The whole listing needs to be returned exactly as it appears.

.....

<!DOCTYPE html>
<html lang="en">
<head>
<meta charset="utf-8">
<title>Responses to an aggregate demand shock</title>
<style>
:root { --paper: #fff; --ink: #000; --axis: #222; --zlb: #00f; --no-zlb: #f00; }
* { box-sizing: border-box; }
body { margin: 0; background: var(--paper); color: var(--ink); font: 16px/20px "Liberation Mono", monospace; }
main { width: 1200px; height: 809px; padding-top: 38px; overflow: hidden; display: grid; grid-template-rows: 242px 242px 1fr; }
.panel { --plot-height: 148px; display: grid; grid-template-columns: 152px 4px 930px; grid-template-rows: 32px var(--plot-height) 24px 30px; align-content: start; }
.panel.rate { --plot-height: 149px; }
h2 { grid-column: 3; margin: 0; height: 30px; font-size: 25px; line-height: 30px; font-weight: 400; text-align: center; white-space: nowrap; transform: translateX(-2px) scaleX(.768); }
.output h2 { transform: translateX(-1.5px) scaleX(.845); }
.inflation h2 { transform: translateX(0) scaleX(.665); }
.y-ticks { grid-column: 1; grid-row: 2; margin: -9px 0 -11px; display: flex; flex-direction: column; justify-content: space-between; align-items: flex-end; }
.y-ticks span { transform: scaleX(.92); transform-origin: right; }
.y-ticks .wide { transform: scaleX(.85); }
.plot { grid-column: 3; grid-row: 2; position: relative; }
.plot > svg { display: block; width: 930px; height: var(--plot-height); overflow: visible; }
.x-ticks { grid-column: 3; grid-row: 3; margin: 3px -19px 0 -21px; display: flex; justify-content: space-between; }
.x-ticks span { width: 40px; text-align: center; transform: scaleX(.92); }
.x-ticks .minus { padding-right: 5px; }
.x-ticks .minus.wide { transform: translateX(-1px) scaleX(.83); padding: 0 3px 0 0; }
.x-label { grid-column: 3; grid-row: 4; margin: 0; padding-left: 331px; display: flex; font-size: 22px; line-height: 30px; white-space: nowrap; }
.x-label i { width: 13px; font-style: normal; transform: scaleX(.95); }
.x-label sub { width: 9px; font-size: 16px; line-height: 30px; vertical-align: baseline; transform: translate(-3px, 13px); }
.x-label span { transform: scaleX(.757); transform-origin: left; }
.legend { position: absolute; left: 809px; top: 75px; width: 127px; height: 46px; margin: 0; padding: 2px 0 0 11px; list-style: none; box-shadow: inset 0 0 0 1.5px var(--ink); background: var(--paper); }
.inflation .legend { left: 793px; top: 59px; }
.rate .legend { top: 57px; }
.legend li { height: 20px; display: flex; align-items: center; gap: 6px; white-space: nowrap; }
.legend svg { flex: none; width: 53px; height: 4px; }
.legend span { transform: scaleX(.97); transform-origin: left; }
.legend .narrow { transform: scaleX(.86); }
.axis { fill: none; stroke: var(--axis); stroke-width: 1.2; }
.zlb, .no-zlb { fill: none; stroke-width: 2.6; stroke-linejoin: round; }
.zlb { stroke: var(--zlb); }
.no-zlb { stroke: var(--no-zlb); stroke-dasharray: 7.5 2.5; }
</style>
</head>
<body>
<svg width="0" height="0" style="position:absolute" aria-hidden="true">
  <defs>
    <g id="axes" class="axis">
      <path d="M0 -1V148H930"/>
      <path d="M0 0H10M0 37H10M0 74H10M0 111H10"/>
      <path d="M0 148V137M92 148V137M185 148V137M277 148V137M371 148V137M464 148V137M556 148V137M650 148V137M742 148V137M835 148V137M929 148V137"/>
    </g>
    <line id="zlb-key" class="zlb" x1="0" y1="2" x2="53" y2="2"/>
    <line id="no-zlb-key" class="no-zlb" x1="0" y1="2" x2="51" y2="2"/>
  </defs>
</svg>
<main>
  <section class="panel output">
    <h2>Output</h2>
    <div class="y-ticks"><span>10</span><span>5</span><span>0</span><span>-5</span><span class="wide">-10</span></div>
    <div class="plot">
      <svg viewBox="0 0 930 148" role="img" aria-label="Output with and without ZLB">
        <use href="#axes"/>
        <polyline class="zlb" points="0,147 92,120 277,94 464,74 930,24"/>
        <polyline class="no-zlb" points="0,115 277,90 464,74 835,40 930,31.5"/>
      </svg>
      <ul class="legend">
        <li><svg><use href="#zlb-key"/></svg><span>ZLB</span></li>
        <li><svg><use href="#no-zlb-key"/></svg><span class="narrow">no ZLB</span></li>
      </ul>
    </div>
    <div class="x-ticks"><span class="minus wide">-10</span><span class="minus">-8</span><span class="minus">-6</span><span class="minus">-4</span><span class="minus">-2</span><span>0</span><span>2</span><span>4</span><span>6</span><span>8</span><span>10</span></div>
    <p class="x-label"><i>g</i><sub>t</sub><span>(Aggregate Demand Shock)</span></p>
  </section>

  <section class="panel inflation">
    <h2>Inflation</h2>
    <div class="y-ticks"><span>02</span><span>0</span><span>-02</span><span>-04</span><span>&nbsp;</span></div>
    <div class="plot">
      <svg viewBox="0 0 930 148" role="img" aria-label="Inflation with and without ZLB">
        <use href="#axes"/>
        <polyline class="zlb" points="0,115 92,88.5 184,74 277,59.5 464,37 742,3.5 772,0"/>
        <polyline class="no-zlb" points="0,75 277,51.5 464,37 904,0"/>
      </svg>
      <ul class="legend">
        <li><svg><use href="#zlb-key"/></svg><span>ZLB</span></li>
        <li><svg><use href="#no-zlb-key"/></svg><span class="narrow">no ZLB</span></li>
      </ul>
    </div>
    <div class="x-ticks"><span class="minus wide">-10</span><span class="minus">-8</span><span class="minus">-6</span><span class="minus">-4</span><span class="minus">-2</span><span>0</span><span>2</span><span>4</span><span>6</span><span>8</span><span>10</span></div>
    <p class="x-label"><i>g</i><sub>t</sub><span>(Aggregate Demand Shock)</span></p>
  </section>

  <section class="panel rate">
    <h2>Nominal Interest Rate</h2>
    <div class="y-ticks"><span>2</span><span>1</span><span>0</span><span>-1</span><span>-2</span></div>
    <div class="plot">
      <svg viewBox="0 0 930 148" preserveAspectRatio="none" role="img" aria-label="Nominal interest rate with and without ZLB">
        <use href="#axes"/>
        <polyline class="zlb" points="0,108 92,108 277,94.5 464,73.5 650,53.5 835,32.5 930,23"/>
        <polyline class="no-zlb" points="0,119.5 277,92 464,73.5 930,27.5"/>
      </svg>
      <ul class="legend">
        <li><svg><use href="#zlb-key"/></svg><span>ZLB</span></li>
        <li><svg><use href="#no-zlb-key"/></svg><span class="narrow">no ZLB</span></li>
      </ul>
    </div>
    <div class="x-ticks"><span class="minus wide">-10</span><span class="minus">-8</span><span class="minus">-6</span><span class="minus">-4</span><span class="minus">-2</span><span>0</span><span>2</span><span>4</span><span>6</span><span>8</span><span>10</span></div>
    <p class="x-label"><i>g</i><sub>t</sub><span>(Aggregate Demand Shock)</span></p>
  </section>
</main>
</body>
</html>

.....

| Problem solution |
<!DOCTYPE html>
<html lang="en">
<head>
<meta charset="utf-8">
<title>Responses to an aggregate demand shock</title>
<style>
:root { --paper: #fff; --ink: #000; --axis: #222; --zlb: #00f; --no-zlb: #f00; }
* { box-sizing: border-box; }
body { margin: 0; background: var(--paper); color: var(--ink); font: 16px/20px "Liberation Mono", monospace; }
main { width: 1200px; height: 809px; padding-top: 38px; overflow: hidden; display: grid; grid-template-rows: 242px 242px 1fr; }
.panel { --plot-height: 148px; display: grid; grid-template-columns: 152px 4px 930px; grid-template-rows: 32px var(--plot-height) 24px 30px; align-content: start; }
.panel.rate { --plot-height: 149px; }
h2 { grid-column: 3; margin: 0; height: 30px; font-size: 25px; line-height: 30px; font-weight: 400; text-align: center; white-space: nowrap; transform: translateX(-2px) scaleX(.768); }
.output h2 { transform: translateX(-1.5px) scaleX(.845); }
.inflation h2 { transform: translateX(0) scaleX(.665); }
.y-ticks { grid-column: 1; grid-row: 2; margin: -9px 0 -11px; display: flex; flex-direction: column; justify-content: space-between; align-items: flex-end; }
.y-ticks span { transform: scaleX(.92); transform-origin: right; }
.y-ticks .wide { transform: scaleX(.85); }
.plot { grid-column: 3; grid-row: 2; position: relative; }
.plot > svg { display: block; width: 930px; height: var(--plot-height); overflow: visible; }
.x-ticks { grid-column: 3; grid-row: 3; margin: 3px -19px 0 -21px; display: flex; justify-content: space-between; }
.x-ticks span { width: 40px; text-align: center; transform: scaleX(.92); }
.x-ticks .minus { padding-right: 5px; }
.x-ticks .minus.wide { transform: translateX(-1px) scaleX(.83); padding: 0 3px 0 0; }
.x-label { grid-column: 3; grid-row: 4; margin: 0; padding-left: 331px; display: flex; font-size: 22px; line-height: 30px; white-space: nowrap; }
.x-label i { width: 13px; font-style: normal; transform: scaleX(.95); }
.x-label sub { width: 9px; font-size: 16px; line-height: 30px; vertical-align: baseline; transform: translate(-3px, 13px); }
.x-label span { transform: scaleX(.757); transform-origin: left; }
.legend { position: absolute; left: 809px; top: 75px; width: 127px; height: 46px; margin: 0; padding: 2px 0 0 11px; list-style: none; box-shadow: inset 0 0 0 1.5px var(--ink); background: var(--paper); }
.inflation .legend { left: 793px; top: 59px; }
.rate .legend { top: 57px; }
.legend li { height: 20px; display: flex; align-items: center; gap: 6px; white-space: nowrap; }
.legend svg { flex: none; width: 53px; height: 4px; }
.legend span { transform: scaleX(.97); transform-origin: left; }
.legend .narrow { transform: scaleX(.86); }
.axis { fill: none; stroke: var(--axis); stroke-width: 1.2; }
.zlb, .no-zlb { fill: none; stroke-width: 2.6; stroke-linejoin: round; }
.zlb { stroke: var(--zlb); }
.no-zlb { stroke: var(--no-zlb); stroke-dasharray: 7.5 2.5; }
</style>
</head>
<body>
<svg width="0" height="0" style="position:absolute" aria-hidden="true">
  <defs>
    <g id="axes" class="axis">
      <path d="M0 -1V148H930"/>
      <path d="M0 0H10M0 37H10M0 74H10M0 111H10"/>
      <path d="M0 148V137M92 148V137M185 148V137M277 148V137M371 148V137M464 148V137M556 148V137M650 148V137M742 148V137M835 148V137M929 148V137"/>
    </g>
    <line id="zlb-key" class="zlb" x1="0" y1="2" x2="53" y2="2"/>
    <line id="no-zlb-key" class="no-zlb" x1="0" y1="2" x2="51" y2="2"/>
  </defs>
</svg>
<main>
  <section class="panel output">
    <h2>Output</h2>
    <div class="y-ticks"><span>10</span><span>5</span><span>0</span><span>-5</span><span class="wide">-10</span></div>
    <div class="plot">
      <svg viewBox="0 0 930 148" role="img" aria-label="Output with and without ZLB">
        <use href="#axes"/>
        <polyline class="zlb" points="0,147 92,120 277,94 464,74 930,24"/>
        <polyline class="no-zlb" points="0,115 277,90 464,74 835,40 930,31.5"/>
      </svg>
      <ul class="legend">
        <li><svg><use href="#zlb-key"/></svg><span>ZLB</span></li>
        <li><svg><use href="#no-zlb-key"/></svg><span class="narrow">no ZLB</span></li>
      </ul>
    </div>
    <div class="x-ticks"><span class="minus wide">-10</span><span class="minus">-8</span><span class="minus">-6</span><span class="minus">-4</span><span class="minus">-2</span><span>0</span><span>2</span><span>4</span><span>6</span><span>8</span><span>10</span></div>
    <p class="x-label"><i>g</i><sub>t</sub><span>(Aggregate Demand Shock)</span></p>
  </section>

  <section class="panel inflation">
    <h2>Inflation</h2>
    <div class="y-ticks"><span>02</span><span>0</span><span>-02</span><span>-04</span><span>&nbsp;</span></div>
    <div class="plot">
      <svg viewBox="0 0 930 148" role="img" aria-label="Inflation with and without ZLB">
        <use href="#axes"/>
        <polyline class="zlb" points="0,115 92,88.5 184,74 277,59.5 464,37 742,3.5 772,0"/>
        <polyline class="no-zlb" points="0,75 277,51.5 464,37 904,0"/>
      </svg>
      <ul class="legend">
        <li><svg><use href="#zlb-key"/></svg><span>ZLB</span></li>
        <li><svg><use href="#no-zlb-key"/></svg><span class="narrow">no ZLB</span></li>
      </ul>
    </div>
    <div class="x-ticks"><span class="minus wide">-10</span><span class="minus">-8</span><span class="minus">-6</span><span class="minus">-4</span><span class="minus">-2</span><span>0</span><span>2</span><span>4</span><span>6</span><span>8</span><span>10</span></div>
    <p class="x-label"><i>g</i><sub>t</sub><span>(Aggregate Demand Shock)</span></p>
  </section>

  <section class="panel rate">
    <h2>Nominal Interest Rate</h2>
    <div class="y-ticks"><span>2</span><span>1</span><span>0</span><span>-1</span><span>-2</span></div>
    <div class="plot">
      <svg viewBox="0 0 930 148" preserveAspectRatio="none" role="img" aria-label="Nominal interest rate with and without ZLB">
        <use href="#axes"/>
        <polyline class="zlb" points="0,108 92,108 277,94.5 464,73.5 650,53.5 835,32.5 930,23"/>
        <polyline class="no-zlb" points="0,119.5 277,92 464,73.5 930,27.5"/>
      </svg>
      <ul class="legend">
        <li><svg><use href="#zlb-key"/></svg><span>ZLB</span></li>
        <li><svg><use href="#no-zlb-key"/></svg><span class="narrow">no ZLB</span></li>
      </ul>
    </div>
    <div class="x-ticks"><span class="minus wide">-10</span><span class="minus">-8</span><span class="minus">-6</span><span class="minus">-4</span><span class="minus">-2</span><span>0</span><span>2</span><span>4</span><span>6</span><span>8</span><span>10</span></div>
    <p class="x-label"><i>g</i><sub>t</sub><span>(Aggregate Demand Shock)</span></p>
  </section>
</main>
</body>
</html>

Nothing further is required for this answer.